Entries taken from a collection
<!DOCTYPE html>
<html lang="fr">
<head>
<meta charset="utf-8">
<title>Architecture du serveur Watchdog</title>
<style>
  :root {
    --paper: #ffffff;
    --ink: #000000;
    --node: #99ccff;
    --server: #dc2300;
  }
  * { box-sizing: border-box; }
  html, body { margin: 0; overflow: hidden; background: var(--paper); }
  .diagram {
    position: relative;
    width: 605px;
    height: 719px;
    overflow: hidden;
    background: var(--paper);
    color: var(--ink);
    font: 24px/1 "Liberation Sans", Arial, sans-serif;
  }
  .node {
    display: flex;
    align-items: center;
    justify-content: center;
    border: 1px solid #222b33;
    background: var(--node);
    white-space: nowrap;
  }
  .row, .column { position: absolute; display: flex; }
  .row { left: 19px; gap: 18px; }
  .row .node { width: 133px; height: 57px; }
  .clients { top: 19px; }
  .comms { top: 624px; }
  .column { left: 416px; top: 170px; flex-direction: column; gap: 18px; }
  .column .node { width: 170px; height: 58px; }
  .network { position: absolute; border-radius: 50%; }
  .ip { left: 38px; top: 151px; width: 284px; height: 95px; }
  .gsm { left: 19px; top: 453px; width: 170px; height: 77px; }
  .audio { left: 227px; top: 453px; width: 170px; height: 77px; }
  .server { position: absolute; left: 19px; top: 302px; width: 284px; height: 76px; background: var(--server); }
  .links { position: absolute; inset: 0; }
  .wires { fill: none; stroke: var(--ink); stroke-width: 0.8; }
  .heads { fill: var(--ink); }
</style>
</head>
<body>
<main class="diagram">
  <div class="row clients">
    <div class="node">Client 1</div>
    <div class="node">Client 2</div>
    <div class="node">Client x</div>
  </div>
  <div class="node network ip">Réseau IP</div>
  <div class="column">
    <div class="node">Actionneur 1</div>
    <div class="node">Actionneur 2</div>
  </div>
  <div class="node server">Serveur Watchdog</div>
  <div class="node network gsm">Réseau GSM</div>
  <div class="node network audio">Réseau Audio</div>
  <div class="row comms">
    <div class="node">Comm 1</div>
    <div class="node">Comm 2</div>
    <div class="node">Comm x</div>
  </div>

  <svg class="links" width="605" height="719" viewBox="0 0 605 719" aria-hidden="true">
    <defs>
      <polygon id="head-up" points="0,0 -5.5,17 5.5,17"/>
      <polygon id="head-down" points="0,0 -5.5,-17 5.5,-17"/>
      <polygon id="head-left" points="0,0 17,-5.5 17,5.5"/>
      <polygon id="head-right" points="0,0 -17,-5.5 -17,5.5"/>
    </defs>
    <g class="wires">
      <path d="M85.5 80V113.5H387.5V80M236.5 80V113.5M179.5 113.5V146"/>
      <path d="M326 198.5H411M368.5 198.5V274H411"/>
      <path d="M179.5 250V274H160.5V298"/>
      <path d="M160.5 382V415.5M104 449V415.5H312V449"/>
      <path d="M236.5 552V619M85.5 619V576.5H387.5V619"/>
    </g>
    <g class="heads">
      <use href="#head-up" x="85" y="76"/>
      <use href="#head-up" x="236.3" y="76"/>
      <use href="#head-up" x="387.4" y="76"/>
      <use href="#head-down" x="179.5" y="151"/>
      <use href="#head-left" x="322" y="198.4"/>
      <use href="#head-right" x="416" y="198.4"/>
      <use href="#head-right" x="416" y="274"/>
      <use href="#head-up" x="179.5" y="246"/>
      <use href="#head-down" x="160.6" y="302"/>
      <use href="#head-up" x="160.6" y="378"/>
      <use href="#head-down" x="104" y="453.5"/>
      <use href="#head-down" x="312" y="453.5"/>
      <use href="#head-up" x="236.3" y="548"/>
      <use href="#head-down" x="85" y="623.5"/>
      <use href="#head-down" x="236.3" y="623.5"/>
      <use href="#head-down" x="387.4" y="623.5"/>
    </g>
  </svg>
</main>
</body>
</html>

__What you are asked to do__.
Print each entry above word for word, leaving none out.

__Response area__.
<!DOCTYPE html>
<html lang="fr">
<head>
<meta charset="utf-8">
<title>Architecture du serveur Watchdog</title>
<style>
  :root {
    --paper: #ffffff;
    --ink: #000000;
    --node: #99ccff;
    --server: #dc2300;
  }
  * { box-sizing: border-box; }
  html, body { margin: 0; overflow: hidden; background: var(--paper); }
  .diagram {
    position: relative;
    width: 605px;
    height: 719px;
    overflow: hidden;
    background: var(--paper);
    color: var(--ink);
    font: 24px/1 "Liberation Sans", Arial, sans-serif;
  }
  .node {
    display: flex;
    align-items: center;
    justify-content: center;
    border: 1px solid #222b33;
    background: var(--node);
    white-space: nowrap;
  }
  .row, .column { position: absolute; display: flex; }
  .row { left: 19px; gap: 18px; }
  .row .node { width: 133px; height: 57px; }
  .clients { top: 19px; }
  .comms { top: 624px; }
  .column { left: 416px; top: 170px; flex-direction: column; gap: 18px; }
  .column .node { width: 170px; height: 58px; }
  .network { position: absolute; border-radius: 50%; }
  .ip { left: 38px; top: 151px; width: 284px; height: 95px; }
  .gsm { left: 19px; top: 453px; width: 170px; height: 77px; }
  .audio { left: 227px; top: 453px; width: 170px; height: 77px; }
  .server { position: absolute; left: 19px; top: 302px; width: 284px; height: 76px; background: var(--server); }
  .links { position: absolute; inset: 0; }
  .wires { fill: none; stroke: var(--ink); stroke-width: 0.8; }
  .heads { fill: var(--ink); }
</style>
</head>
<body>
<main class="diagram">
  <div class="row clients">
    <div class="node">Client 1</div>
    <div class="node">Client 2</div>
    <div class="node">Client x</div>
  </div>
  <div class="node network ip">Réseau IP</div>
  <div class="column">
    <div class="node">Actionneur 1</div>
    <div class="node">Actionneur 2</div>
  </div>
  <div class="node server">Serveur Watchdog</div>
  <div class="node network gsm">Réseau GSM</div>
  <div class="node network audio">Réseau Audio</div>
  <div class="row comms">
    <div class="node">Comm 1</div>
    <div class="node">Comm 2</div>
    <div class="node">Comm x</div>
  </div>

  <svg class="links" width="605" height="719" viewBox="0 0 605 719" aria-hidden="true">
    <defs>
      <polygon id="head-up" points="0,0 -5.5,17 5.5,17"/>
      <polygon id="head-down" points="0,0 -5.5,-17 5.5,-17"/>
      <polygon id="head-left" points="0,0 17,-5.5 17,5.5"/>
      <polygon id="head-right" points="0,0 -17,-5.5 -17,5.5"/>
    </defs>
    <g class="wires">
      <path d="M85.5 80V113.5H387.5V80M236.5 80V113.5M179.5 113.5V146"/>
      <path d="M326 198.5H411M368.5 198.5V274H411"/>
      <path d="M179.5 250V274H160.5V298"/>
      <path d="M160.5 382V415.5M104 449V415.5H312V449"/>
      <path d="M236.5 552V619M85.5 619V576.5H387.5V619"/>
    </g>
    <g class="heads">
      <use href="#head-up" x="85" y="76"/>
      <use href="#head-up" x="236.3" y="76"/>
      <use href="#head-up" x="387.4" y="76"/>
      <use href="#head-down" x="179.5" y="151"/>
      <use href="#head-left" x="322" y="198.4"/>
      <use href="#head-right" x="416" y="198.4"/>
      <use href="#head-right" x="416" y="274"/>
      <use href="#head-up" x="179.5" y="246"/>
      <use href="#head-down" x="160.6" y="302"/>
      <use href="#head-up" x="160.6" y="378"/>
      <use href="#head-down" x="104" y="453.5"/>
      <use href="#head-down" x="312" y="453.5"/>
      <use href="#head-up" x="236.3" y="548"/>
      <use href="#head-down" x="85" y="623.5"/>
      <use href="#head-down" x="236.3" y="623.5"/>
      <use href="#head-down" x="387.4" y="623.5"/>
    </g>
  </svg>
</main>
</body>
</html>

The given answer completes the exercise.